══ PROVIDED DATA ══
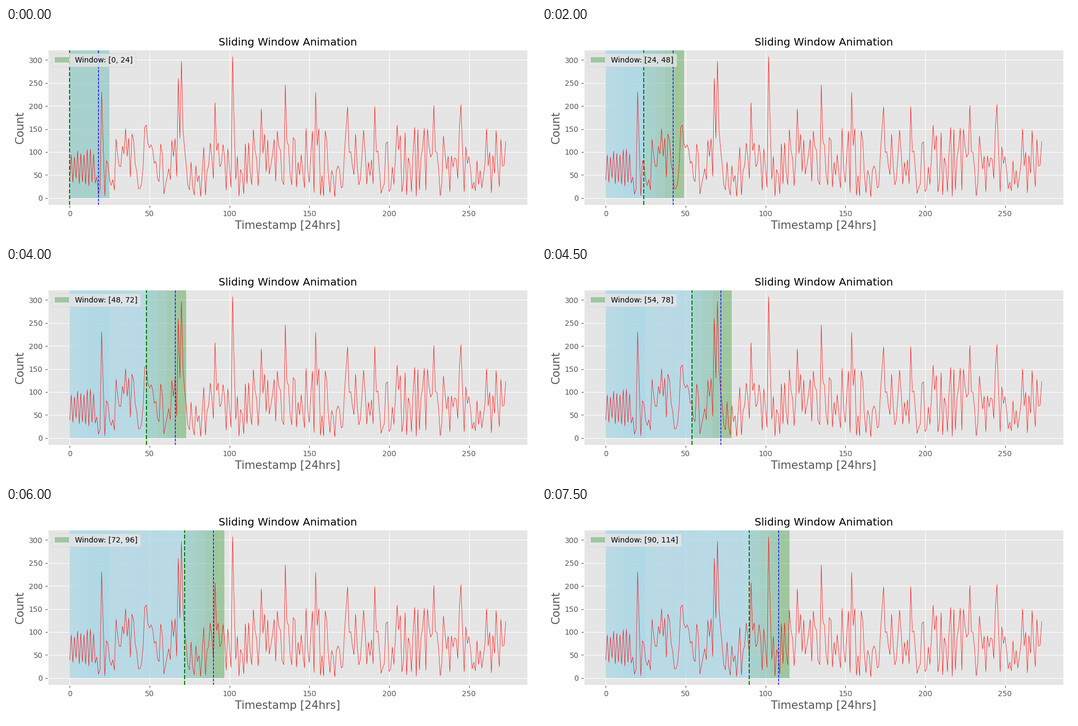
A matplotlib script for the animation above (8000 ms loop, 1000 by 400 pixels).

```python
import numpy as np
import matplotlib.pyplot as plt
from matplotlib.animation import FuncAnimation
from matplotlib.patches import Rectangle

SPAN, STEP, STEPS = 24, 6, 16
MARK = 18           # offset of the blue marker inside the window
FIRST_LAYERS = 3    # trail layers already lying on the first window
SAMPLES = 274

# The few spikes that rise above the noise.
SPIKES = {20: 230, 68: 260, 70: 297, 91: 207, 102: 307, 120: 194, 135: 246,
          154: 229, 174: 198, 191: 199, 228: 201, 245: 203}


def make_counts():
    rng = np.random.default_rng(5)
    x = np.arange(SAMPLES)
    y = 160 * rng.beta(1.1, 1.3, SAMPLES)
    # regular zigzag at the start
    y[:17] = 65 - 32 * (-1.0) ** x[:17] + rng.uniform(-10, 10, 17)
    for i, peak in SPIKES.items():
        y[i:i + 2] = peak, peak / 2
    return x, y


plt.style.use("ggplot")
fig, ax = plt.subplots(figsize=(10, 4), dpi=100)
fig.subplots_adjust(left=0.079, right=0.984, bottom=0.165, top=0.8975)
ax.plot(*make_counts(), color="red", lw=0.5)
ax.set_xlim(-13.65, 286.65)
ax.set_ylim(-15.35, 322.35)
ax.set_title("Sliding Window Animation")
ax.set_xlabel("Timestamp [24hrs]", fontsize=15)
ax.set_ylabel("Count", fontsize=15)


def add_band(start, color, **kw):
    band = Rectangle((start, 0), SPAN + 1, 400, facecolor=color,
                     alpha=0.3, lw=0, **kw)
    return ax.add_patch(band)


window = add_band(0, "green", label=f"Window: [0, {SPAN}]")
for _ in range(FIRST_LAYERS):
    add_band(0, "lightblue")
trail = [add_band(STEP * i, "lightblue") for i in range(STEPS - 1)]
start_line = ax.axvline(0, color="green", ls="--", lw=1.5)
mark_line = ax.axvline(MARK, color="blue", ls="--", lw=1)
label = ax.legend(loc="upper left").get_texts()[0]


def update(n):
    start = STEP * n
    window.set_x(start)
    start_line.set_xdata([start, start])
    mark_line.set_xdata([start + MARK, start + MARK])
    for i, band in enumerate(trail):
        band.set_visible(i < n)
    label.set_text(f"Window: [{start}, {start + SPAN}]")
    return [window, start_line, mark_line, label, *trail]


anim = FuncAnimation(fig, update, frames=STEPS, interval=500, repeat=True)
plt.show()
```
═══
══ PROVIDED DATA ══
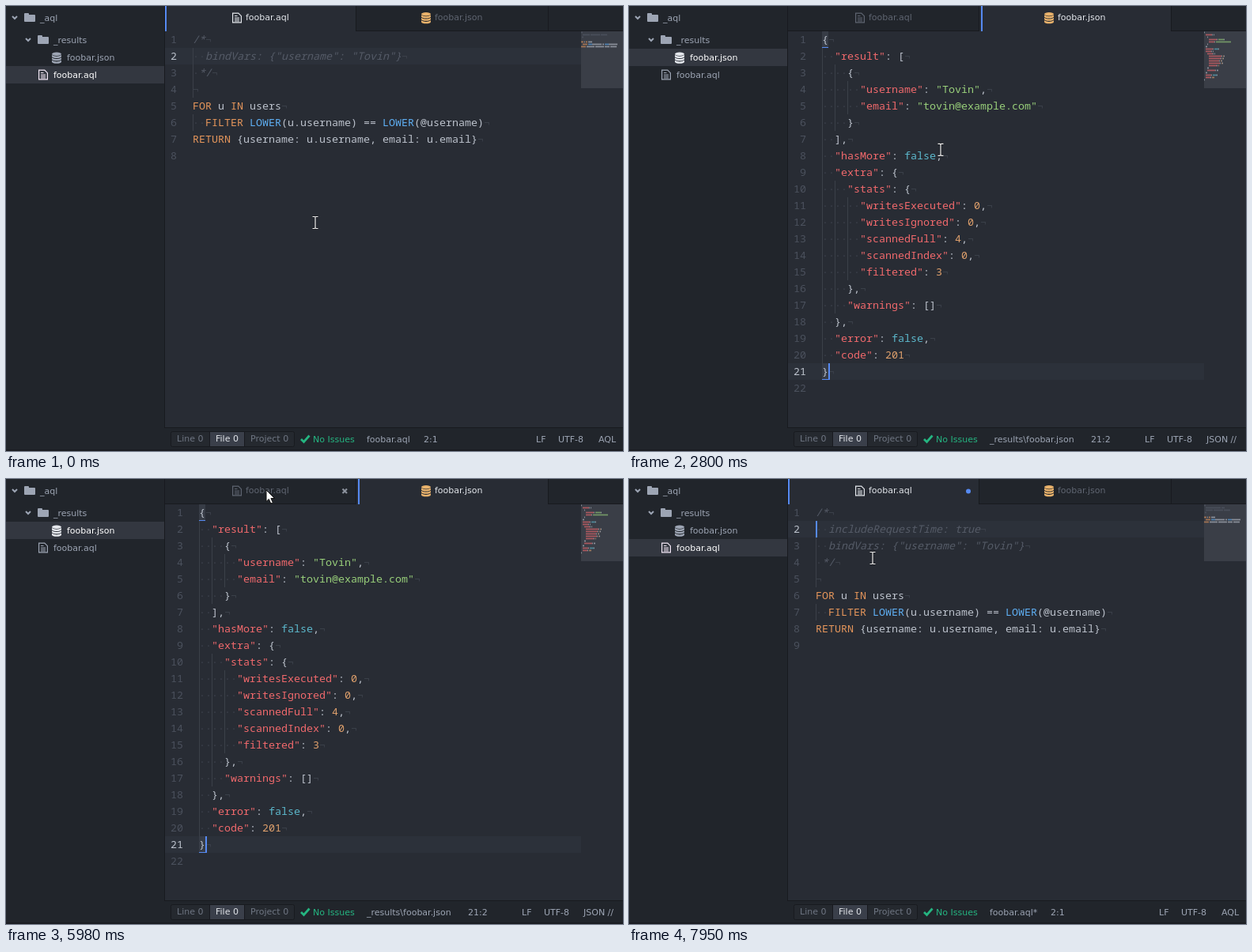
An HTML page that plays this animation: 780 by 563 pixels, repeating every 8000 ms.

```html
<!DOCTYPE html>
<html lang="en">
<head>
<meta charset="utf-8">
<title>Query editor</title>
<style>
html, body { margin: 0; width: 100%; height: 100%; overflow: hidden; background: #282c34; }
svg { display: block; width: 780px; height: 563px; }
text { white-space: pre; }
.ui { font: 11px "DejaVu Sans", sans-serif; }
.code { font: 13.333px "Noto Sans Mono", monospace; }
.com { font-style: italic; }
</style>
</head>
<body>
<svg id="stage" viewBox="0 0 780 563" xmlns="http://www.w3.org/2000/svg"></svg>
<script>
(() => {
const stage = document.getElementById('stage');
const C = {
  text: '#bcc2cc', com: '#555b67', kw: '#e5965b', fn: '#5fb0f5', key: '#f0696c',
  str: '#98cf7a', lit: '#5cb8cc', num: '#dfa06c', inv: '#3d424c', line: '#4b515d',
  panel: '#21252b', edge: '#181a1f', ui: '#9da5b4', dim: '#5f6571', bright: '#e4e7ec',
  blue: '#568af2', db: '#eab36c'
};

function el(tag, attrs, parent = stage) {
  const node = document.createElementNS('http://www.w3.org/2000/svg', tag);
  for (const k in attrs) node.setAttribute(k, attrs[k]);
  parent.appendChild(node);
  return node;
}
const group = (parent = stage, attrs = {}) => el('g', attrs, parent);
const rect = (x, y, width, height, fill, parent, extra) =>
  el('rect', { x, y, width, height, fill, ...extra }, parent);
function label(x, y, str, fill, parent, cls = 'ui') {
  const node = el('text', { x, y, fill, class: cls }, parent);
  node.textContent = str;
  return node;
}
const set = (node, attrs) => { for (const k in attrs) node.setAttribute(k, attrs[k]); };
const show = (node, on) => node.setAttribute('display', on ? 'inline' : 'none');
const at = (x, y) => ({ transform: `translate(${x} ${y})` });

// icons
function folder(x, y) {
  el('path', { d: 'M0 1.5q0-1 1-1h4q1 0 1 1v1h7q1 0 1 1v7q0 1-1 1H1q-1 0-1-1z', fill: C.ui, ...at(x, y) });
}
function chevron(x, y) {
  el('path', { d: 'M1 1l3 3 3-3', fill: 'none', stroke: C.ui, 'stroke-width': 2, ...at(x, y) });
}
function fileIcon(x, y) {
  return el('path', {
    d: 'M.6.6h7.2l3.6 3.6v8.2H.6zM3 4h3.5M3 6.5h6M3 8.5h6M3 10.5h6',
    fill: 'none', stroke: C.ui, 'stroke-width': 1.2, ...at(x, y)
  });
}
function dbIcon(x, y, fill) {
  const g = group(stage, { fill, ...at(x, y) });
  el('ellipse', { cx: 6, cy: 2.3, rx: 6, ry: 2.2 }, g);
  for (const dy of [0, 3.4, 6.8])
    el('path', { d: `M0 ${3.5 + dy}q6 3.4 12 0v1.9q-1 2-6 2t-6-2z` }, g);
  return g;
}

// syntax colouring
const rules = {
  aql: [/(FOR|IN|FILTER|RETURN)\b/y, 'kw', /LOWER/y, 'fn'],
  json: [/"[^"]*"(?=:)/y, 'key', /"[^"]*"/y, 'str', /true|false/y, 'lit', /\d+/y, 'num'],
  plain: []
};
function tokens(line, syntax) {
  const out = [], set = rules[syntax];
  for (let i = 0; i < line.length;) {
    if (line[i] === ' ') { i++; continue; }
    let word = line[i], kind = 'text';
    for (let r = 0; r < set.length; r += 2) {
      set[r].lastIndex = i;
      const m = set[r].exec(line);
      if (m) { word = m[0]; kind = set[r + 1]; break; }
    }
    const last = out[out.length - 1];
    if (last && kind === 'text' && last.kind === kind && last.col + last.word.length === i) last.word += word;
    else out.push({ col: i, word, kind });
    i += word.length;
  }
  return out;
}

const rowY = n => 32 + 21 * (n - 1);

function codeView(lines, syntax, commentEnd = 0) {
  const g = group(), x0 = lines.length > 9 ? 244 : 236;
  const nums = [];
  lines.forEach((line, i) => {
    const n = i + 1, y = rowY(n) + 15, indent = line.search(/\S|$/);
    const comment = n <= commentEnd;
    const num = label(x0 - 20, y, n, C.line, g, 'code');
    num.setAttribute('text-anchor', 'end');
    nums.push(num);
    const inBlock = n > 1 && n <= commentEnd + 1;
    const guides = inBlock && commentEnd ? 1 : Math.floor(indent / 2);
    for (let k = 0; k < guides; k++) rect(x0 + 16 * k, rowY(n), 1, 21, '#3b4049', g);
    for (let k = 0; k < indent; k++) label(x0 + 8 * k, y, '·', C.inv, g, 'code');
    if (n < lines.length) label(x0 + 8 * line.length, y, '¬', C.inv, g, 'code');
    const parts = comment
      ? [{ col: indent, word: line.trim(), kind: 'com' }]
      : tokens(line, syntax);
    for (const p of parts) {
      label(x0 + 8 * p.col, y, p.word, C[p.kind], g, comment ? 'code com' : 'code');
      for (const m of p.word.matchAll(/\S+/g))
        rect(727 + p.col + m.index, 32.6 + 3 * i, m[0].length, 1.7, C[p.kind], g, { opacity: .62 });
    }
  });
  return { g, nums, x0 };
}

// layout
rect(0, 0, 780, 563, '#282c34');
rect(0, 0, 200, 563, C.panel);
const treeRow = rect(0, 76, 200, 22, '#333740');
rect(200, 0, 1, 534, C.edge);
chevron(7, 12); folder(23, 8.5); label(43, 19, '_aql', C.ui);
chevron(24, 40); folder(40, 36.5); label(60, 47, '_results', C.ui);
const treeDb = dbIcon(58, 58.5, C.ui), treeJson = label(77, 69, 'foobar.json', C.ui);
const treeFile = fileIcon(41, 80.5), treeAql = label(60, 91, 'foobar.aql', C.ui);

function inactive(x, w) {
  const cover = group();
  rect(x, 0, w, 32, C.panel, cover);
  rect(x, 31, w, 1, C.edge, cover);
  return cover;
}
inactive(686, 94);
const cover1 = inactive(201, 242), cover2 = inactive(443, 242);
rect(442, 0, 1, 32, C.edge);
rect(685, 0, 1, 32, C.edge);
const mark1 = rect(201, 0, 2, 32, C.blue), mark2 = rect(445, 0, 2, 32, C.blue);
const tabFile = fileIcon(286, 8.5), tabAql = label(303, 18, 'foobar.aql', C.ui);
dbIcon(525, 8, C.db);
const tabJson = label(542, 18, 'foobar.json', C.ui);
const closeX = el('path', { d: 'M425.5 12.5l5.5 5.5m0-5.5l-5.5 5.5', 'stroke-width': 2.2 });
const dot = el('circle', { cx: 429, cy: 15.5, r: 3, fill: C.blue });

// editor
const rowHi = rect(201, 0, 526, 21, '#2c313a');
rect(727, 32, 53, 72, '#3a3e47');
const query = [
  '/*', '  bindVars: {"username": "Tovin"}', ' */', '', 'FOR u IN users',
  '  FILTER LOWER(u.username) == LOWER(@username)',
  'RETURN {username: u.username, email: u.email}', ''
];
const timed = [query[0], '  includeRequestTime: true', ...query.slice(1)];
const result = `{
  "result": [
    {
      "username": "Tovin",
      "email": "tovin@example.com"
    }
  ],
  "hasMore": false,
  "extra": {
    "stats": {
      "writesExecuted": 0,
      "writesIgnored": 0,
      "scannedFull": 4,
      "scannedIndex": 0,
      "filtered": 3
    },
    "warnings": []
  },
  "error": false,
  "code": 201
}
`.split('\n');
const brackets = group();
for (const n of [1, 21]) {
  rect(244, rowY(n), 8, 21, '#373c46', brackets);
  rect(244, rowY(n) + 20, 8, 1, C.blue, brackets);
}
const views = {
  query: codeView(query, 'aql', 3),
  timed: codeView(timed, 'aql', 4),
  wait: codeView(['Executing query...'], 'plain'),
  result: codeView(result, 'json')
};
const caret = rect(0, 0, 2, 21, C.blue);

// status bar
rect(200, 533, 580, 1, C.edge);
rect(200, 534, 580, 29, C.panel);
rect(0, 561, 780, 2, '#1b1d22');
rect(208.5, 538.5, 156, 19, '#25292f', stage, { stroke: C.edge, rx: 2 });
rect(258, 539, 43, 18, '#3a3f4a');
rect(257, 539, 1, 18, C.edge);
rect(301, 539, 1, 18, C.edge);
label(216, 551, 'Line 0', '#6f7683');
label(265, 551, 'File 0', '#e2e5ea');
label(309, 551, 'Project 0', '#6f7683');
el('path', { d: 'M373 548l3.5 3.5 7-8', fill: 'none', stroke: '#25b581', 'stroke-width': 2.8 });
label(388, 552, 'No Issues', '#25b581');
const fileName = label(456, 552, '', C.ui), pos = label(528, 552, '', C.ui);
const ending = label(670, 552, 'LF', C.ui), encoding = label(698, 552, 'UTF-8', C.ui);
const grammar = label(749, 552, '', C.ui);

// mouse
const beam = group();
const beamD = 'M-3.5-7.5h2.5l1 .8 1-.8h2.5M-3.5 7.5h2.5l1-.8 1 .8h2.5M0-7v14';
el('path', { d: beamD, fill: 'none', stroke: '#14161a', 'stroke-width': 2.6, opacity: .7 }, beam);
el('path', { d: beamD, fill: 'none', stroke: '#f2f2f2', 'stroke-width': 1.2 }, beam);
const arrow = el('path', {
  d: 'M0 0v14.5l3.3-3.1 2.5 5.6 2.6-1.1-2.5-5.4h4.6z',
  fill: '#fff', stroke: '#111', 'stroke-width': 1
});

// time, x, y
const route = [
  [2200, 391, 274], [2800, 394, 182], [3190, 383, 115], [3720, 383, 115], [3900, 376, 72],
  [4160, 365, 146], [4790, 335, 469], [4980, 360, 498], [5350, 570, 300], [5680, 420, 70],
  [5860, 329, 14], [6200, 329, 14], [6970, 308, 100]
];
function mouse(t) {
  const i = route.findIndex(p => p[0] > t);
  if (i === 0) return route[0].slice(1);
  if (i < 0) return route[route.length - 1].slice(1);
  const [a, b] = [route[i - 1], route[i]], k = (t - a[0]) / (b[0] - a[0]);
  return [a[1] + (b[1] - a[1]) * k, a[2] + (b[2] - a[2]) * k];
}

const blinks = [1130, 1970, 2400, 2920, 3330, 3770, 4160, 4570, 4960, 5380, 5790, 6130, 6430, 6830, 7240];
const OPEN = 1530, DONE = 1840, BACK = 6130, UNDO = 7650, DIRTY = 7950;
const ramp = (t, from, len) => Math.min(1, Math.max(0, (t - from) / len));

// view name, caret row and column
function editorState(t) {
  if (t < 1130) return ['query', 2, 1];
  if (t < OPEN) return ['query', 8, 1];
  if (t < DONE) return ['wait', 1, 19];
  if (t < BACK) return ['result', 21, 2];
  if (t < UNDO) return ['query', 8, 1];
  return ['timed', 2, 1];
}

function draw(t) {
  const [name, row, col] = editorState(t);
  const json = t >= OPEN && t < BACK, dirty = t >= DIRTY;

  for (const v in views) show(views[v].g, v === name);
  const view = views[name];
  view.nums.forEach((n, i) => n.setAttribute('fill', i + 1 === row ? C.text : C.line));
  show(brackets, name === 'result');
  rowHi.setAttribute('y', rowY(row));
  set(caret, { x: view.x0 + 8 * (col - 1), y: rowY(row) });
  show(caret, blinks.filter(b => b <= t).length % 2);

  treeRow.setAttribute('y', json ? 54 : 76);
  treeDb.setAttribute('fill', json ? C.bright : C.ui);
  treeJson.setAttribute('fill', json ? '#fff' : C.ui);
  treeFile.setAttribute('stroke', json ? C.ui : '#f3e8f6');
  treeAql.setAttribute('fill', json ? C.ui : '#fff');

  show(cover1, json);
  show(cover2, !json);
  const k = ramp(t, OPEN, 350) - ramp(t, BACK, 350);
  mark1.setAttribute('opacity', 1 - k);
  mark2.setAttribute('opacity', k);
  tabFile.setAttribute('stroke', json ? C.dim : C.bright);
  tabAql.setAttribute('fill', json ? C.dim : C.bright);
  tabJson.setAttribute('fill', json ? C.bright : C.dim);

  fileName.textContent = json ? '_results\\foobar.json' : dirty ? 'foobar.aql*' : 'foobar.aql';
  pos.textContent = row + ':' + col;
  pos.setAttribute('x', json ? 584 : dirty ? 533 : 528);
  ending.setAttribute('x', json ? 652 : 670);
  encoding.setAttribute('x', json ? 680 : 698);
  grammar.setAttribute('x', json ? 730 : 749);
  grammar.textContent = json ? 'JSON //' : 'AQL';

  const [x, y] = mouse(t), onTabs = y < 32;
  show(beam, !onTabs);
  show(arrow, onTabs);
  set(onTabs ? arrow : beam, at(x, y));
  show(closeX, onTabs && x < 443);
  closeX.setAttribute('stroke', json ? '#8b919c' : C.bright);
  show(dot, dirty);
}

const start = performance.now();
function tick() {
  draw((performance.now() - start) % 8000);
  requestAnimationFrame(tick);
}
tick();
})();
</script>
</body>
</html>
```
═══
▶ [EXERCISE DETAILS] Show every line of the entries above where the word "lines" occurs.

▶ [RESPONSE TO THE TASK]
function codeView(lines, syntax, commentEnd = 0) {
  const g = group(), x0 = lines.length > 9 ? 244 : 236;
  lines.forEach((line, i) => {
    if (n < lines.length) label(x0 + 8 * line.length, y, '¬', C.inv, g, 'code');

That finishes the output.